The last step you take when bowling before releasing the ball is a slide. You can't slide well or not at all in street shoes.
Human behavior refers to the range of behaviors exhibited by humans and which are influenced by culture, attitudes, emotions, values, ethics, authority, rapport, hypnosis, persuasion, coercion and/or genetics.
The behavior of people (and other organisms or even mechanisms) falls within a range with some behavior being common, some unusual, some acceptable, and some outside acceptable limits. In sociology, behavior in general is characterised as having no meaning, being not directed at other people, and thus is the most basic human action. Behavior in this general sense should not be mistaken with social behavior, which is a more advanced action, as social behavior is behavior specifically directed at other people. The acceptability of behavior depends heavily upon social norms and is regulated by various means of social control. Human behavior is studied by the specialised academic disciplines of psychiatry, psychology, social work, sociology, economics, and anthropology. Bowling
Ten-pin bowling is a sport in which a player (the "bowler") rolls a bowling ball down a wooden or synthetic (polyurethane) lane with the objective of scoring points by knocking down as many pins as possible. In the United States, United Kingdom and Australia, the game is commonly referred to as just "Bowling". In New England, "bowling" is usually referred to as "big-ball bowling", "regular bowling" or "ten-pin bowling" because of the "small-ball" used in candlepin and sometimes duckpin varieties, which each use much smaller and lighter bowling balls as compared to ten-pin bowling, without the need for finger holes in them.
A bowling ball is a piece of sporting equipment used to hit bowling pins in the sport of bowling. Ten-pin bowling balls are typically hard spheres with three holes drilled in them, one each for the ring and middle fingers, and one for the thumb.
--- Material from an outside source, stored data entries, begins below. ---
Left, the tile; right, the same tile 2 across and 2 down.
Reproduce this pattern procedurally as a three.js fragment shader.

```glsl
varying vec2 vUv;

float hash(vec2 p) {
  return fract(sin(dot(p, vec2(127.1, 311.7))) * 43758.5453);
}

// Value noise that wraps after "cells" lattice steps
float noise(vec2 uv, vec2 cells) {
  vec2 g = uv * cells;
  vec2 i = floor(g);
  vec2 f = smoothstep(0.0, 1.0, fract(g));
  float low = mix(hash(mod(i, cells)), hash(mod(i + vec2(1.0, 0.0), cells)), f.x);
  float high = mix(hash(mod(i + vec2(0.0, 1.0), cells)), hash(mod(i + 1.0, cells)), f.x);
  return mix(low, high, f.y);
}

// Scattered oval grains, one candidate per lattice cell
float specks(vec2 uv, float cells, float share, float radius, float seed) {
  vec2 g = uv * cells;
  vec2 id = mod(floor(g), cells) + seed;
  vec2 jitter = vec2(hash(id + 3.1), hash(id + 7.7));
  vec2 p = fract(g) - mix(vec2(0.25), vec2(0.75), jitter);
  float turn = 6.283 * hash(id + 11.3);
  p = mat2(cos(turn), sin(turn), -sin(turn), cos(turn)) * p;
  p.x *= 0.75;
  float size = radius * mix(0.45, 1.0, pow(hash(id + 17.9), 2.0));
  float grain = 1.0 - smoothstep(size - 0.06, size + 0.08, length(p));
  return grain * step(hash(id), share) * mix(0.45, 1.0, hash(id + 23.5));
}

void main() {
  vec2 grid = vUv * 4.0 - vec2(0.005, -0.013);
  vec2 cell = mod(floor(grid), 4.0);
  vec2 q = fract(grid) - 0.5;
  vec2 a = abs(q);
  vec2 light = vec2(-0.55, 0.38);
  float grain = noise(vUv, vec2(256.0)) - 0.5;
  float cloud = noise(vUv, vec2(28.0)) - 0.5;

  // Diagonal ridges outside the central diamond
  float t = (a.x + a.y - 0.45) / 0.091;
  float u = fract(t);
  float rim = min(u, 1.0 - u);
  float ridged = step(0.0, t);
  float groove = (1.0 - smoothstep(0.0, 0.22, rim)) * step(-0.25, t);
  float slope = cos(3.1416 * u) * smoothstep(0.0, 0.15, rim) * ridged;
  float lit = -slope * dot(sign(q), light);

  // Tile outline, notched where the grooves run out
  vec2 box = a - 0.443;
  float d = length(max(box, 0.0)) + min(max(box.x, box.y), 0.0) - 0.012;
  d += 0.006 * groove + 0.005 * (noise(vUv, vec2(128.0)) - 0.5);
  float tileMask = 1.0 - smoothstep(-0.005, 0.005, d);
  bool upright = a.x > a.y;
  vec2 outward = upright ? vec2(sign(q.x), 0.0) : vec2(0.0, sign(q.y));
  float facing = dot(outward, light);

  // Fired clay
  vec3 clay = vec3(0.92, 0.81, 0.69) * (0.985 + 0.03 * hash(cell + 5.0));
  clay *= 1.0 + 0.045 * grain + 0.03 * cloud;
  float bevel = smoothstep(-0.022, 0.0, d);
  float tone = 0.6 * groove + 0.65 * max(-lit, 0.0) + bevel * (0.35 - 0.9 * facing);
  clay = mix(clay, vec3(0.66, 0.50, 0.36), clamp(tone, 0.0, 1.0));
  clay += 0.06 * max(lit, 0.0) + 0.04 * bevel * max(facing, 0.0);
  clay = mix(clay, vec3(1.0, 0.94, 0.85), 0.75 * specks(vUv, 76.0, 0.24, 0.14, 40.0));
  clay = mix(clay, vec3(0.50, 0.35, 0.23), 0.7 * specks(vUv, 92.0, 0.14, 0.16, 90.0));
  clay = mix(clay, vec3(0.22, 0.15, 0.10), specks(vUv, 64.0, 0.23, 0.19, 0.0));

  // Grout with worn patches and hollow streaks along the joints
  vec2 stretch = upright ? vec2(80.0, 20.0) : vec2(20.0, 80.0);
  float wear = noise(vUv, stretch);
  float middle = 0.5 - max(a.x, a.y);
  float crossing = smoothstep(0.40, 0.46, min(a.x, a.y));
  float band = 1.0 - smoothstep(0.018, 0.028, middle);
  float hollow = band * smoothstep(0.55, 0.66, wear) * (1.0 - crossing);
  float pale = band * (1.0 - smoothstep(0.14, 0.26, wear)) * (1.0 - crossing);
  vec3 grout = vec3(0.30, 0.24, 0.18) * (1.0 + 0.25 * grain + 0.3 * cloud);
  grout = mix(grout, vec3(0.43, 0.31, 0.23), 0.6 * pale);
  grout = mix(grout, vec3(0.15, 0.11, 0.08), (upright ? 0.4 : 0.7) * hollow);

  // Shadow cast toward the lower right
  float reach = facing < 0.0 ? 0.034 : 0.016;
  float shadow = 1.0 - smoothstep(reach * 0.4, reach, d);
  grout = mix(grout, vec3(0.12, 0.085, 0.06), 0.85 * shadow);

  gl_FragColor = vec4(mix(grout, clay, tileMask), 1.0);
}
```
Regulating bodies such as the USBC maintain requirements for the properties of bowling balls, including size, hardness, and number of holes, as well as maintaining a list of bowling balls approved for competitive play. Other bowling balls, such as those used in five-pin bowling, candlepin bowling, and duckpin bowling are smaller, lighter, and without holes, so that they may be held in the palm of the bowler's hand. Most bowling alleys provide balls for patrons to use within the establishment, often referred to as "house balls."
Key properties of ten-pin bowling balls include surface friction, porosity, and mass distribution, which affect the motion of the ball as it rolls. These properties are varied to control how much a ball will slide through the oily surface of a typical bowling lane, and how easily a ball will change direction when the roll is combined with rotational motion. Friction and porosity are variables of the surface of the ball, known as the "cover stock," while mass distribution is determined by the shape and size of the core.